**EXERCISE PROMPT**
Exclude images, then output the remaining data verbatim.

── EXCERPTED DATA ──

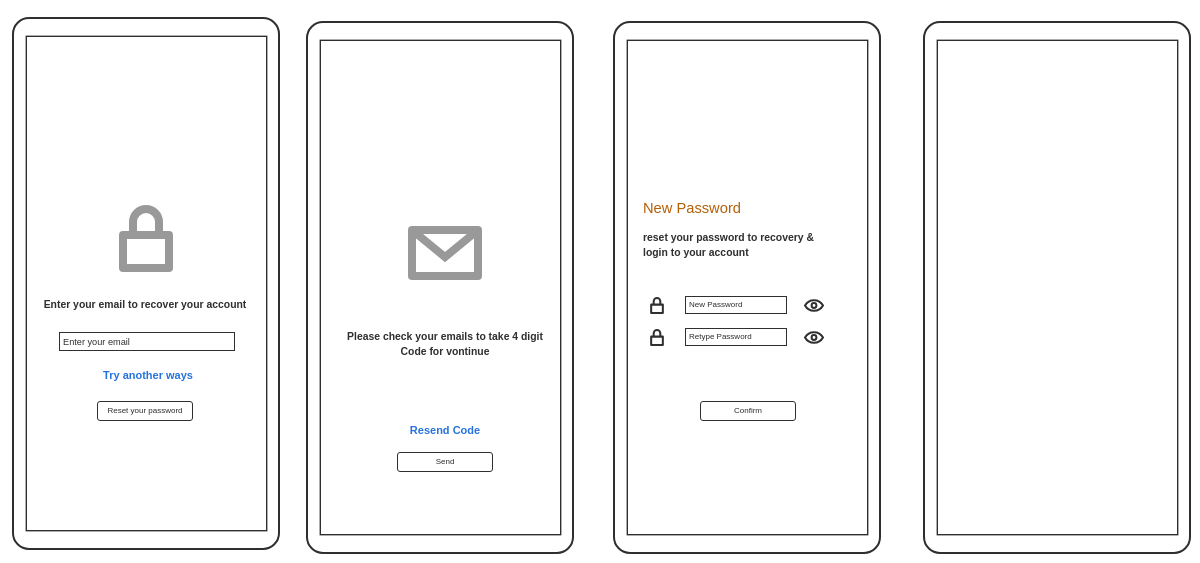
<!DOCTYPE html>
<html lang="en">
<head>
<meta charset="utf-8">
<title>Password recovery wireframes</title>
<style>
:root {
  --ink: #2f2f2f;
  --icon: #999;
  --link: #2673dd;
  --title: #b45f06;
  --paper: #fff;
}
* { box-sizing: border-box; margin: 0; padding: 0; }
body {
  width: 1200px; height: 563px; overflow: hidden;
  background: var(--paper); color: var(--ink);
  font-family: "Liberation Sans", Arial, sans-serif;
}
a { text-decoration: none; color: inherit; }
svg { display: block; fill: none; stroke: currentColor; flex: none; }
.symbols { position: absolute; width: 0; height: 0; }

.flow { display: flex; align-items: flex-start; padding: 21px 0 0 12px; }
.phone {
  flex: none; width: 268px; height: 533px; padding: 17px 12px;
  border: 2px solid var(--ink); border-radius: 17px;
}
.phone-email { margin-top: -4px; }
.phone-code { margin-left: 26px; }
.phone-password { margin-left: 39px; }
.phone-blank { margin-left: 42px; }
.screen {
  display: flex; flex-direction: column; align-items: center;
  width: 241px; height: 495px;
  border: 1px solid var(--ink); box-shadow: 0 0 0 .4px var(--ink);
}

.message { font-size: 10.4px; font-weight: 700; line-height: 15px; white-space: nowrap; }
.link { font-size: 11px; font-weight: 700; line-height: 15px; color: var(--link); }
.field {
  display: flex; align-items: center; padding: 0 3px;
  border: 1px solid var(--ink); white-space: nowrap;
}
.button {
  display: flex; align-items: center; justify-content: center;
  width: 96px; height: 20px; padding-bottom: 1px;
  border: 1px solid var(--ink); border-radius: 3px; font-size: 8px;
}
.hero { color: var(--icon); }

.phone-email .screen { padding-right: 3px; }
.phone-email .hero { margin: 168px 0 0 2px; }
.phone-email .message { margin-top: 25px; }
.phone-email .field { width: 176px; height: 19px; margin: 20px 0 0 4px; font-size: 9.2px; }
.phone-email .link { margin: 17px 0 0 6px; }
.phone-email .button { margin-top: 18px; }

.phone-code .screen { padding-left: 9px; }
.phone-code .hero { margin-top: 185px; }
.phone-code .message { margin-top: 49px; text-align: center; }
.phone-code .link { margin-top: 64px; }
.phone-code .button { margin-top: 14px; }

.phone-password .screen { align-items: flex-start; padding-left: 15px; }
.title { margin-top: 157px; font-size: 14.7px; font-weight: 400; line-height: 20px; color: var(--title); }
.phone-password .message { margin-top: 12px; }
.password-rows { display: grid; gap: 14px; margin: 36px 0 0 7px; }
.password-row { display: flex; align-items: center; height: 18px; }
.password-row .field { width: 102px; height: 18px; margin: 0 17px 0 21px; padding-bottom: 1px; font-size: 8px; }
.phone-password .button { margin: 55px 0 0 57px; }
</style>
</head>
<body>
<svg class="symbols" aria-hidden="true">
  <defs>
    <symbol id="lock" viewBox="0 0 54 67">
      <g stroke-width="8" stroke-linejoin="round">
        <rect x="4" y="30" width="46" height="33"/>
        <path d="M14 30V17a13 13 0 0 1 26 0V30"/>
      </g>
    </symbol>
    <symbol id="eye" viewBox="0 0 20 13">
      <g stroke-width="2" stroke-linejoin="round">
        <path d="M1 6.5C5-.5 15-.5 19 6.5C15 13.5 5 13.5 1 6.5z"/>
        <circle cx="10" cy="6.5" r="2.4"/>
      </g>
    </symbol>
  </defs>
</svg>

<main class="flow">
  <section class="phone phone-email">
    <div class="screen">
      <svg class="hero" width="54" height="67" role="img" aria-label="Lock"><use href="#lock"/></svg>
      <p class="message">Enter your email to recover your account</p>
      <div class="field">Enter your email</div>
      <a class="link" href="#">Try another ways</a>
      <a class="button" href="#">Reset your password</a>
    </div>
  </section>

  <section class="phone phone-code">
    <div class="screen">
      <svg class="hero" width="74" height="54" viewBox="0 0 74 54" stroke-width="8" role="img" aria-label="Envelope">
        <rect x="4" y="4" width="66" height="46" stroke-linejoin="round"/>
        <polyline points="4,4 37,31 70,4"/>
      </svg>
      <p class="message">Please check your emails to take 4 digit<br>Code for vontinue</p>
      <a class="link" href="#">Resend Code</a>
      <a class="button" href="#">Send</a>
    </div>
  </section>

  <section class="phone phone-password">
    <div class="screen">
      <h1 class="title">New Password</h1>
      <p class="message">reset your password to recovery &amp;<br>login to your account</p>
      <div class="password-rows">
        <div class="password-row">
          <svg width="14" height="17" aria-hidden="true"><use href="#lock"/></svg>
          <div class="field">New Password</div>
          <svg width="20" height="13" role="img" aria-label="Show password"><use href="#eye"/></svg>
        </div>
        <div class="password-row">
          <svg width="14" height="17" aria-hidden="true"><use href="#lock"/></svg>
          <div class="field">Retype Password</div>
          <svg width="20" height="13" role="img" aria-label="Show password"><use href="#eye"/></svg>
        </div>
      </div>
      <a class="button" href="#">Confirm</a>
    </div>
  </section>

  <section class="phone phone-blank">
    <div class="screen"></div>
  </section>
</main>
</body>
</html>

───

**SOLUTION TO THIS EXERCISE**
<!DOCTYPE html>
<html lang="en">
<head>
<meta charset="utf-8">
<title>Password recovery wireframes</title>
<style>
:root {
  --ink: #2f2f2f;
  --icon: #999;
  --link: #2673dd;
  --title: #b45f06;
  --paper: #fff;
}
* { box-sizing: border-box; margin: 0; padding: 0; }
body {
  width: 1200px; height: 563px; overflow: hidden;
  background: var(--paper); color: var(--ink);
  font-family: "Liberation Sans", Arial, sans-serif;
}
a { text-decoration: none; color: inherit; }
svg { display: block; fill: none; stroke: currentColor; flex: none; }
.symbols { position: absolute; width: 0; height: 0; }

.flow { display: flex; align-items: flex-start; padding: 21px 0 0 12px; }
.phone {
  flex: none; width: 268px; height: 533px; padding: 17px 12px;
  border: 2px solid var(--ink); border-radius: 17px;
}
.phone-email { margin-top: -4px; }
.phone-code { margin-left: 26px; }
.phone-password { margin-left: 39px; }
.phone-blank { margin-left: 42px; }
.screen {
  display: flex; flex-direction: column; align-items: center;
  width: 241px; height: 495px;
  border: 1px solid var(--ink); box-shadow: 0 0 0 .4px var(--ink);
}

.message { font-size: 10.4px; font-weight: 700; line-height: 15px; white-space: nowrap; }
.link { font-size: 11px; font-weight: 700; line-height: 15px; color: var(--link); }
.field {
  display: flex; align-items: center; padding: 0 3px;
  border: 1px solid var(--ink); white-space: nowrap;
}
.button {
  display: flex; align-items: center; justify-content: center;
  width: 96px; height: 20px; padding-bottom: 1px;
  border: 1px solid var(--ink); border-radius: 3px; font-size: 8px;
}
.hero { color: var(--icon); }

.phone-email .screen { padding-right: 3px; }
.phone-email .hero { margin: 168px 0 0 2px; }
.phone-email .message { margin-top: 25px; }
.phone-email .field { width: 176px; height: 19px; margin: 20px 0 0 4px; font-size: 9.2px; }
.phone-email .link { margin: 17px 0 0 6px; }
.phone-email .button { margin-top: 18px; }

.phone-code .screen { padding-left: 9px; }
.phone-code .hero { margin-top: 185px; }
.phone-code .message { margin-top: 49px; text-align: center; }
.phone-code .link { margin-top: 64px; }
.phone-code .button { margin-top: 14px; }

.phone-password .screen { align-items: flex-start; padding-left: 15px; }
.title { margin-top: 157px; font-size: 14.7px; font-weight: 400; line-height: 20px; color: var(--title); }
.phone-password .message { margin-top: 12px; }
.password-rows { display: grid; gap: 14px; margin: 36px 0 0 7px; }
.password-row { display: flex; align-items: center; height: 18px; }
.password-row .field { width: 102px; height: 18px; margin: 0 17px 0 21px; padding-bottom: 1px; font-size: 8px; }
.phone-password .button { margin: 55px 0 0 57px; }
</style>
</head>
<body>
<svg class="symbols" aria-hidden="true">
  <defs>
    <symbol id="lock" viewBox="0 0 54 67">
      <g stroke-width="8" stroke-linejoin="round">
        <rect x="4" y="30" width="46" height="33"/>
        <path d="M14 30V17a13 13 0 0 1 26 0V30"/>
      </g>
    </symbol>
    <symbol id="eye" viewBox="0 0 20 13">
      <g stroke-width="2" stroke-linejoin="round">
        <path d="M1 6.5C5-.5 15-.5 19 6.5C15 13.5 5 13.5 1 6.5z"/>
        <circle cx="10" cy="6.5" r="2.4"/>
      </g>
    </symbol>
  </defs>
</svg>

<main class="flow">
  <section class="phone phone-email">
    <div class="screen">
      <svg class="hero" width="54" height="67" role="img" aria-label="Lock"><use href="#lock"/></svg>
      <p class="message">Enter your email to recover your account</p>
      <div class="field">Enter your email</div>
      <a class="link" href="#">Try another ways</a>
      <a class="button" href="#">Reset your password</a>
    </div>
  </section>

  <section class="phone phone-code">
    <div class="screen">
      <svg class="hero" width="74" height="54" viewBox="0 0 74 54" stroke-width="8" role="img" aria-label="Envelope">
        <rect x="4" y="4" width="66" height="46" stroke-linejoin="round"/>
        <polyline points="4,4 37,31 70,4"/>
      </svg>
      <p class="message">Please check your emails to take 4 digit<br>Code for vontinue</p>
      <a class="link" href="#">Resend Code</a>
      <a class="button" href="#">Send</a>
    </div>
  </section>

  <section class="phone phone-password">
    <div class="screen">
      <h1 class="title">New Password</h1>
      <p class="message">reset your password to recovery &amp;<br>login to your account</p>
      <div class="password-rows">
        <div class="password-row">
          <svg width="14" height="17" aria-hidden="true"><use href="#lock"/></svg>
          <div class="field">New Password</div>
          <svg width="20" height="13" role="img" aria-label="Show password"><use href="#eye"/></svg>
        </div>
        <div class="password-row">
          <svg width="14" height="17" aria-hidden="true"><use href="#lock"/></svg>
          <div class="field">Retype Password</div>
          <svg width="20" height="13" role="img" aria-label="Show password"><use href="#eye"/></svg>
        </div>
      </div>
      <a class="button" href="#">Confirm</a>
    </div>
  </section>

  <section class="phone phone-blank">
    <div class="screen"></div>
  </section>
</main>
</body>
</html>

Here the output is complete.